◆ THE PROBLEM ◆
Every line of the listing that contains the word "leaf" is to be copied out.

============

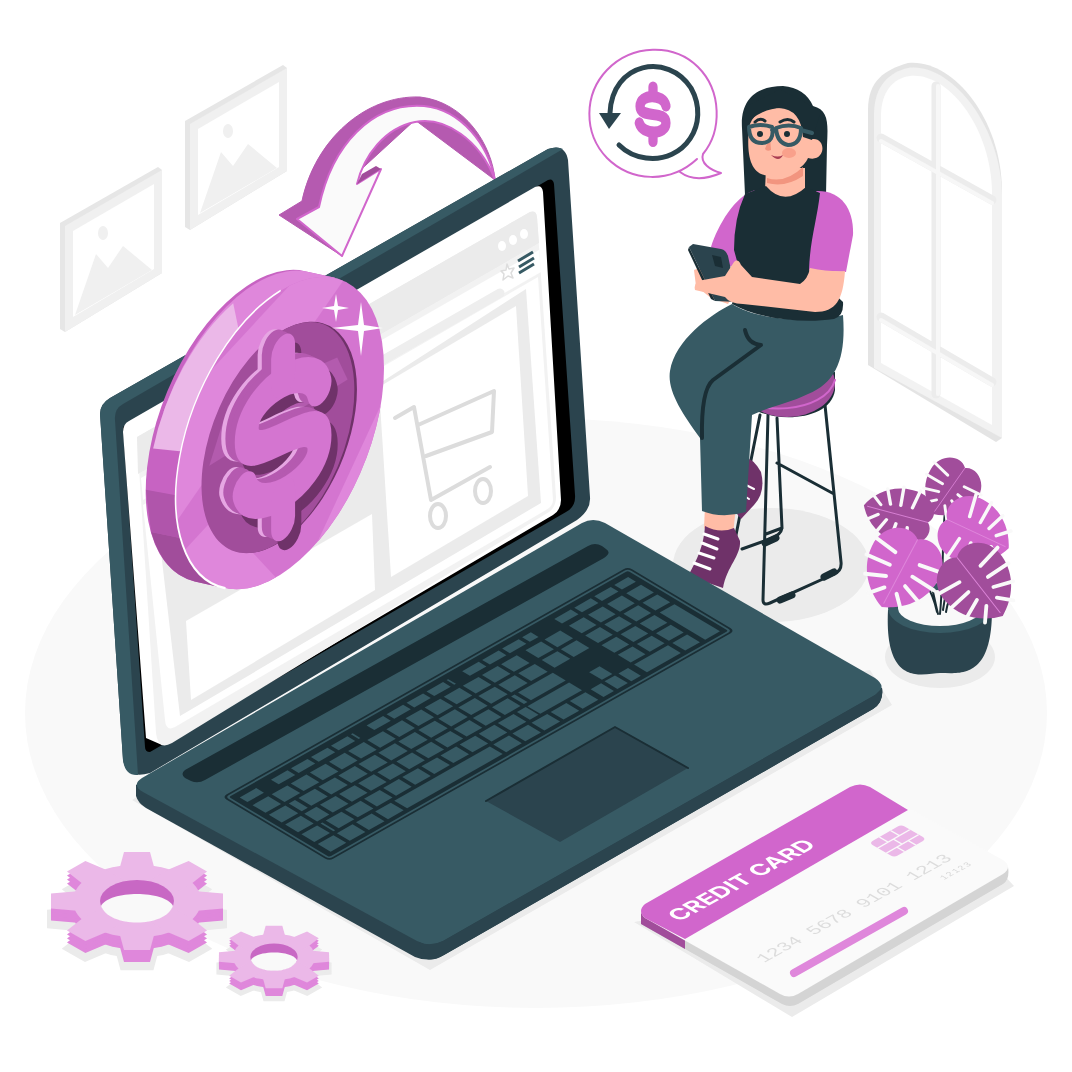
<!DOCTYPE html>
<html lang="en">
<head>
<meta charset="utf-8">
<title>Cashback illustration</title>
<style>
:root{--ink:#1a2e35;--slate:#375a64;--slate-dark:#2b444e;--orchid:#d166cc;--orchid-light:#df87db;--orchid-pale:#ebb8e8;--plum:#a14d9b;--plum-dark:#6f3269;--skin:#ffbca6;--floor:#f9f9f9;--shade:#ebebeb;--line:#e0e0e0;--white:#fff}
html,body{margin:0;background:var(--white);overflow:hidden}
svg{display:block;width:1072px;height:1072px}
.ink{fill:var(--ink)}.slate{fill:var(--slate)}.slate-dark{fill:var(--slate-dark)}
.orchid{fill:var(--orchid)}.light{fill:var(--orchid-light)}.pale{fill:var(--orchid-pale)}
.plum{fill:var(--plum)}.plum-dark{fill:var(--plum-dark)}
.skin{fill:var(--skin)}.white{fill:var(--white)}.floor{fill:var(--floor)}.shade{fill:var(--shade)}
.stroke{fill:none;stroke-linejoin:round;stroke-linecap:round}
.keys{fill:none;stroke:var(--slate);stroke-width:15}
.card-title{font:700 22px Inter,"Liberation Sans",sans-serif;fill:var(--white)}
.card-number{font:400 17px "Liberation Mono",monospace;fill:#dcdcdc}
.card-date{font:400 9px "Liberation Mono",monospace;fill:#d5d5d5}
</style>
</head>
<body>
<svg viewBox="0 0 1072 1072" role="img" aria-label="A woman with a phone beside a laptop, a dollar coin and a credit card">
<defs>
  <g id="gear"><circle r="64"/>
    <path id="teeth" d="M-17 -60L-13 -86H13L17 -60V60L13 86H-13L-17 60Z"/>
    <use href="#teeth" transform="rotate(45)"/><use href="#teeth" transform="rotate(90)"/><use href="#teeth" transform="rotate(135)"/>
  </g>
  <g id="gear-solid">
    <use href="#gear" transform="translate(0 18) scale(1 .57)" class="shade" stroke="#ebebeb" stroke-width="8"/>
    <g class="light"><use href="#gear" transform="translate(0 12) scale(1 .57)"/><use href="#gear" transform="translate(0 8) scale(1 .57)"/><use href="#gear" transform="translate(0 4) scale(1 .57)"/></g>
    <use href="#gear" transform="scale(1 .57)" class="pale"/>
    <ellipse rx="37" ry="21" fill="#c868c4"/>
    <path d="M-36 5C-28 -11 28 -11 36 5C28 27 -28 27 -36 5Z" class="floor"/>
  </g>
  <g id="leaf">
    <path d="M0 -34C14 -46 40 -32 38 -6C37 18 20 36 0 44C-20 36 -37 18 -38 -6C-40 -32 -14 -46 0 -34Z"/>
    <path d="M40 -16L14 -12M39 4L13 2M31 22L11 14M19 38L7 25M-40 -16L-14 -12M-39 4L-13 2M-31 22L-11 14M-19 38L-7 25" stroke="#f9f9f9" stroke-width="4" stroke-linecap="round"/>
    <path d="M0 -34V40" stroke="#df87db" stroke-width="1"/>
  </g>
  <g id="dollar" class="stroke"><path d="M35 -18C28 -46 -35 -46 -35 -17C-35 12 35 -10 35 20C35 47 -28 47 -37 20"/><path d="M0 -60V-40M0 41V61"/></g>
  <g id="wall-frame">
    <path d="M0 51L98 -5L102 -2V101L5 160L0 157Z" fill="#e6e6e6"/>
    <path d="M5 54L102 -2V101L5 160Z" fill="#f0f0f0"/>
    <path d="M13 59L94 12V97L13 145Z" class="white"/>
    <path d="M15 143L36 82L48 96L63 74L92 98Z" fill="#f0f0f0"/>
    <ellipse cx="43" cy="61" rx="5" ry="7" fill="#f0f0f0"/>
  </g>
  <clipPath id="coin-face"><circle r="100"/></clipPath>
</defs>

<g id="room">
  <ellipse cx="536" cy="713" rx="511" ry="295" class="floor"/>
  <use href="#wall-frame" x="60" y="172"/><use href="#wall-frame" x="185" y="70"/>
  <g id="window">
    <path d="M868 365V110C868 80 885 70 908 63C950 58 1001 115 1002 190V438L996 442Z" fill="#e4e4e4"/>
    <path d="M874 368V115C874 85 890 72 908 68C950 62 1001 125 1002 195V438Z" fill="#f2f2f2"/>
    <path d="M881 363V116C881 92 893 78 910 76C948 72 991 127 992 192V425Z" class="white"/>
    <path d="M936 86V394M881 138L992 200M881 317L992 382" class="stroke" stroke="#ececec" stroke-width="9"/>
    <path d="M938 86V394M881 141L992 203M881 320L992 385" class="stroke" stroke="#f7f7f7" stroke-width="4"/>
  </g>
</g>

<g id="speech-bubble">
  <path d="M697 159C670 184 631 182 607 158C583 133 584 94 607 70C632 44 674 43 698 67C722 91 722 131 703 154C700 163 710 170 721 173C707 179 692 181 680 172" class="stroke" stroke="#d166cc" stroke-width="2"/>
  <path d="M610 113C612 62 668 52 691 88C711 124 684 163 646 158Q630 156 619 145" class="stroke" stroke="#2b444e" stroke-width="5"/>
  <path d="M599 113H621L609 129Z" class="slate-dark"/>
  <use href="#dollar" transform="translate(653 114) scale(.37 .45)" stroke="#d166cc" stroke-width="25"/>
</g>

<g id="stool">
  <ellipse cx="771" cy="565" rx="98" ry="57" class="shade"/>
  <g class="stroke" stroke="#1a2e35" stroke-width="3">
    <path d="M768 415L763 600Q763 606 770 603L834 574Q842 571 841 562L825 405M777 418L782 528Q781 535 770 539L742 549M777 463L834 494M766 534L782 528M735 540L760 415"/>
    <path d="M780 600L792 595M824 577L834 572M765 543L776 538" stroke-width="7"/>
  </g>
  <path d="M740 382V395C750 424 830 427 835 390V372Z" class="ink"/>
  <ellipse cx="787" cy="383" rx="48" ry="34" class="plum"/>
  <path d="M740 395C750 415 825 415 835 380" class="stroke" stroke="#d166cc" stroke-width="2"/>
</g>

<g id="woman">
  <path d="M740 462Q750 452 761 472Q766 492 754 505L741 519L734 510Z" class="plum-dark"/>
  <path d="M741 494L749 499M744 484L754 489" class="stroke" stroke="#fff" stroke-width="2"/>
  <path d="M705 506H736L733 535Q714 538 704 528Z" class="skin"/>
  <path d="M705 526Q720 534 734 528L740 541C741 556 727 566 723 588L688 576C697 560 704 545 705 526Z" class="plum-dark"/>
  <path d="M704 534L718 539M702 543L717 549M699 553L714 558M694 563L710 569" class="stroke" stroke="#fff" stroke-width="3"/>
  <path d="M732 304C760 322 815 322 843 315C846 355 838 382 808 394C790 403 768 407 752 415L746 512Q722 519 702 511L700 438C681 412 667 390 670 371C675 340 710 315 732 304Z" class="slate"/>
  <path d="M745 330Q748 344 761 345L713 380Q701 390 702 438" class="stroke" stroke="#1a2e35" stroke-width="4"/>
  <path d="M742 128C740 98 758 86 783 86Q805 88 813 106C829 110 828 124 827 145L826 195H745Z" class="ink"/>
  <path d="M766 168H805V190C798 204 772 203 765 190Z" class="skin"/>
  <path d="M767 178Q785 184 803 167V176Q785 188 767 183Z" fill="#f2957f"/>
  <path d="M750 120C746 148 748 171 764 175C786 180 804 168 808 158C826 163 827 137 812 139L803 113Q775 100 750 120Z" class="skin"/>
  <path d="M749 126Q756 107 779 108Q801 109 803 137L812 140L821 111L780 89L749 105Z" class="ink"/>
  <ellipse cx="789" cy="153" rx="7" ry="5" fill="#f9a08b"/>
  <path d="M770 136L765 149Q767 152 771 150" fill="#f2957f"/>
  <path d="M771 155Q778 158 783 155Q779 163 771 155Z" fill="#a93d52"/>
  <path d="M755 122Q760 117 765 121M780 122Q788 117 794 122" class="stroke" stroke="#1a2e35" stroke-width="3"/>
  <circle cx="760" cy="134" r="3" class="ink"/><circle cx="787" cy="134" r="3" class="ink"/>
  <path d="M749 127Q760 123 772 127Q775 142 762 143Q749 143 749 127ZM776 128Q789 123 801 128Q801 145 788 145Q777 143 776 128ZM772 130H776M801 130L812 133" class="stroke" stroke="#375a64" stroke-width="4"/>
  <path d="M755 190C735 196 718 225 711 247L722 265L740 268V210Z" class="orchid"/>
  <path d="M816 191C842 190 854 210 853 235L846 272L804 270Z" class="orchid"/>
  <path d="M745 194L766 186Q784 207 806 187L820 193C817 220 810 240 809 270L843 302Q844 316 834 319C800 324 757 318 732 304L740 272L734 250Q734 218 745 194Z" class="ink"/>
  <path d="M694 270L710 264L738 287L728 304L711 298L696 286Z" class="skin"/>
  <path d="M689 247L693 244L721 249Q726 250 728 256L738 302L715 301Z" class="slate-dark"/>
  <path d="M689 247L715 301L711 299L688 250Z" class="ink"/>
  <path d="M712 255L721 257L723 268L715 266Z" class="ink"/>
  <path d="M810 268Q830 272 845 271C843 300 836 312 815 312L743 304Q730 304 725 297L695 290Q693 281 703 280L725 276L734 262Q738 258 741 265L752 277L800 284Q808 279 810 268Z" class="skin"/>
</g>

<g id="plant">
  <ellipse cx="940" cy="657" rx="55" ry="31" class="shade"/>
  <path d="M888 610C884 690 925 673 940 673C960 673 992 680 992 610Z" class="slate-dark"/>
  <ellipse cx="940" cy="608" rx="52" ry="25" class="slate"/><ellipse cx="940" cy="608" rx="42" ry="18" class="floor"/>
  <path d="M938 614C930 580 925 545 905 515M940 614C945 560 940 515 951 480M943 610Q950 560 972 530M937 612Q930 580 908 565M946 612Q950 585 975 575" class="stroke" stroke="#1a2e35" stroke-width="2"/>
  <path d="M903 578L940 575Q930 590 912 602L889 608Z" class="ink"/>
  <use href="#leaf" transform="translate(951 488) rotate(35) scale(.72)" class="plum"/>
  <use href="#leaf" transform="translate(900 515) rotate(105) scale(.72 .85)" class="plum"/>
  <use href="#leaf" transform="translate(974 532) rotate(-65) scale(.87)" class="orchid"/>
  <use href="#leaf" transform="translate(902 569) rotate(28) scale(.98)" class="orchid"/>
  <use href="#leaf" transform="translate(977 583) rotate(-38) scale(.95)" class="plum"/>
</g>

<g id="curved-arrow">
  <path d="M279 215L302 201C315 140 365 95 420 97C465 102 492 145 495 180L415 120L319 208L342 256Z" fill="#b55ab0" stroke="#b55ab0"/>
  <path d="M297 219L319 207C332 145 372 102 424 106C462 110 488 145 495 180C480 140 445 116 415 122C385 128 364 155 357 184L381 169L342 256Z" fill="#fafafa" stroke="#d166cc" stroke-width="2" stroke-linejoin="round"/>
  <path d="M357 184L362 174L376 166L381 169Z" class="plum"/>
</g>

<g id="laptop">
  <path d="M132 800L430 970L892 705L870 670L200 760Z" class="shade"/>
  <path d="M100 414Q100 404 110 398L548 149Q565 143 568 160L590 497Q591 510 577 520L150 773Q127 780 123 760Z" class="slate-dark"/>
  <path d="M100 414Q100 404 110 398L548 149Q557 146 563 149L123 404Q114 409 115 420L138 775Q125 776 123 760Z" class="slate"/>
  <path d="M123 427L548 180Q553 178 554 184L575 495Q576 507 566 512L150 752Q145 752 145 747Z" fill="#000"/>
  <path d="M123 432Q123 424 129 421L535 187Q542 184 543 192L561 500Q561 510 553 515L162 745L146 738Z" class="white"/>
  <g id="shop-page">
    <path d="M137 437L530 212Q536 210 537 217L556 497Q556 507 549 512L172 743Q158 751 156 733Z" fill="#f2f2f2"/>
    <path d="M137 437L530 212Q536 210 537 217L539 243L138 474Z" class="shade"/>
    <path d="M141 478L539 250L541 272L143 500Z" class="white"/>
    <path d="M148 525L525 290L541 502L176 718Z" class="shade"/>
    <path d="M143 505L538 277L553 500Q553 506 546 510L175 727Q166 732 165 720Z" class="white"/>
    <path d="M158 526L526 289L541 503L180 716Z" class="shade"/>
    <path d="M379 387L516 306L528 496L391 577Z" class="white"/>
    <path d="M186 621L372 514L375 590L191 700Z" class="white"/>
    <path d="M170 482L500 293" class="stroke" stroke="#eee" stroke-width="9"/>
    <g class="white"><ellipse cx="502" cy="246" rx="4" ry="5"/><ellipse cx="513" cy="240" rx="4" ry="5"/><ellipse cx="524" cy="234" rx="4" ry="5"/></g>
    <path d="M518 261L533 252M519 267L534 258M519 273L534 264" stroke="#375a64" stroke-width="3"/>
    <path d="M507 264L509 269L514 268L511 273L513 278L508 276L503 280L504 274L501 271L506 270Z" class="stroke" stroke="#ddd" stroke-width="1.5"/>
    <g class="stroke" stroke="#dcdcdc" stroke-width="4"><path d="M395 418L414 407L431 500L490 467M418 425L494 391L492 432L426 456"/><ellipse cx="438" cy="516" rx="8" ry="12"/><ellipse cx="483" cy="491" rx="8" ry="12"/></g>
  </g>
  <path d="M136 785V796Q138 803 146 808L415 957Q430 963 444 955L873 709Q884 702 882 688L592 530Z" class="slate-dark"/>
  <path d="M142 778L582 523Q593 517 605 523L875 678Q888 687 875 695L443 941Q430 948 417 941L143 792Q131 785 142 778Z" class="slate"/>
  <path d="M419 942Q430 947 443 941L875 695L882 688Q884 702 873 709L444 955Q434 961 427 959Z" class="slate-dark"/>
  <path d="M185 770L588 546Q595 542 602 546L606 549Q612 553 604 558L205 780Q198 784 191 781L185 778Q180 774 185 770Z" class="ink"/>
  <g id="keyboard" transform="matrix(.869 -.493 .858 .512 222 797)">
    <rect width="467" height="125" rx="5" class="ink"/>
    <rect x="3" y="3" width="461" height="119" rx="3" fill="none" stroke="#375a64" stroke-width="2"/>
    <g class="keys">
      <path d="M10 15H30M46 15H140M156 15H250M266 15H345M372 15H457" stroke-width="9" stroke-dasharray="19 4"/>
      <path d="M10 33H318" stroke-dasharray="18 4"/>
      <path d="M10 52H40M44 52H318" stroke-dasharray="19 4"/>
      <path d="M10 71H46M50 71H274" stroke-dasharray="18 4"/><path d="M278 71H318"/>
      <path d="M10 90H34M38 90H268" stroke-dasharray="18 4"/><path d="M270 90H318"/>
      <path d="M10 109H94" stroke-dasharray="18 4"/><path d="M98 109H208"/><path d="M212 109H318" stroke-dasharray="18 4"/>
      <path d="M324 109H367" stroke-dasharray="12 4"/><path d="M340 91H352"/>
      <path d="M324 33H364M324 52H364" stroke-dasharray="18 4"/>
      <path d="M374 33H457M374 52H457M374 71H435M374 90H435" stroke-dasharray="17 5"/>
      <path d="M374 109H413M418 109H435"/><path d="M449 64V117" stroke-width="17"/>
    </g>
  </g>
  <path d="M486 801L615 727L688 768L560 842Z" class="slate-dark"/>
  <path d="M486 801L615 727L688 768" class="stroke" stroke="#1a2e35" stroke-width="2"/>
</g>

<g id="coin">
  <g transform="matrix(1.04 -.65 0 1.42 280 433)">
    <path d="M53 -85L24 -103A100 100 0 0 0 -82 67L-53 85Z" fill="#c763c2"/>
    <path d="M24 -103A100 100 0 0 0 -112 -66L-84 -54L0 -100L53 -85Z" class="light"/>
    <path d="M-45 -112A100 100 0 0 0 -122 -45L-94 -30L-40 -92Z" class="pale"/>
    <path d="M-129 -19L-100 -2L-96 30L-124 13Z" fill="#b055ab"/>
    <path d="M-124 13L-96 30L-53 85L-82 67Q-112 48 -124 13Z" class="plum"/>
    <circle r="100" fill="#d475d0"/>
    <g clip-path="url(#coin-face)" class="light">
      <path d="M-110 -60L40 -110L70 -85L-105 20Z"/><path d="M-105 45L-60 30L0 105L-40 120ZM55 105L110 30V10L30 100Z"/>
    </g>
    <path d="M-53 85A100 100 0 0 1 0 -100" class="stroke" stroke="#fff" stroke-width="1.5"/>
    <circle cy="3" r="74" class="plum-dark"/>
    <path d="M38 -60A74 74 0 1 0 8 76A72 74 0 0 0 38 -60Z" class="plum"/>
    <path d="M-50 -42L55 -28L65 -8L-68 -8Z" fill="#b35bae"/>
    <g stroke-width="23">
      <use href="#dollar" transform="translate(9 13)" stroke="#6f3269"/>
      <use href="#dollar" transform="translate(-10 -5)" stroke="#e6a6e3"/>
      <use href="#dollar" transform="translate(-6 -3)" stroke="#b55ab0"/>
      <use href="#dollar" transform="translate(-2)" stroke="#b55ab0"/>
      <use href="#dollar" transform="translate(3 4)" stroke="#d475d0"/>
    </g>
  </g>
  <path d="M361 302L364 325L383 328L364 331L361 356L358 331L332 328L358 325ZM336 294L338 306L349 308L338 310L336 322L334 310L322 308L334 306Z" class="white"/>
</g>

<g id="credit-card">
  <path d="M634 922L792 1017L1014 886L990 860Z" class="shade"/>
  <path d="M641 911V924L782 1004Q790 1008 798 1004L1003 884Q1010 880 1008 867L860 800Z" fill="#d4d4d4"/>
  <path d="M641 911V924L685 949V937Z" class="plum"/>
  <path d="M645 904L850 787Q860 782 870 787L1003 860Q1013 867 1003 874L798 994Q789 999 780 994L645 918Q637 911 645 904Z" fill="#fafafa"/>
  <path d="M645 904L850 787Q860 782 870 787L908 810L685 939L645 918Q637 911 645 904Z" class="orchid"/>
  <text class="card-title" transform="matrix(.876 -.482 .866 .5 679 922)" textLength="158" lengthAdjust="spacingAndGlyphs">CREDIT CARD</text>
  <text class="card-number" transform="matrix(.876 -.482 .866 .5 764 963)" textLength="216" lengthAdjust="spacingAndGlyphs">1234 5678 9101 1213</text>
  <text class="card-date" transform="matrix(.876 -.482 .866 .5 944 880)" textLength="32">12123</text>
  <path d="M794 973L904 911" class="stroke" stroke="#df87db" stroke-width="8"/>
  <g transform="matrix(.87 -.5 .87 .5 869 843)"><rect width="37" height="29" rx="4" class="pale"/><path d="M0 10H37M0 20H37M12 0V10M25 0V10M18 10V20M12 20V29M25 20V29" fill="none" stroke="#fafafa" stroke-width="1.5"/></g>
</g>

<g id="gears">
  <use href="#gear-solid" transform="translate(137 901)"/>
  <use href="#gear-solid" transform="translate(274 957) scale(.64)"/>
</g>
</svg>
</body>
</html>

============

◆ EXERCISE RESULT ◆
  <g id="leaf">
  <use href="#leaf" transform="translate(951 488) rotate(35) scale(.72)" class="plum"/>
  <use href="#leaf" transform="translate(900 515) rotate(105) scale(.72 .85)" class="plum"/>
  <use href="#leaf" transform="translate(974 532) rotate(-65) scale(.87)" class="orchid"/>
  <use href="#leaf" transform="translate(902 569) rotate(28) scale(.98)" class="orchid"/>
  <use href="#leaf" transform="translate(977 583) rotate(-38) scale(.95)" class="plum"/>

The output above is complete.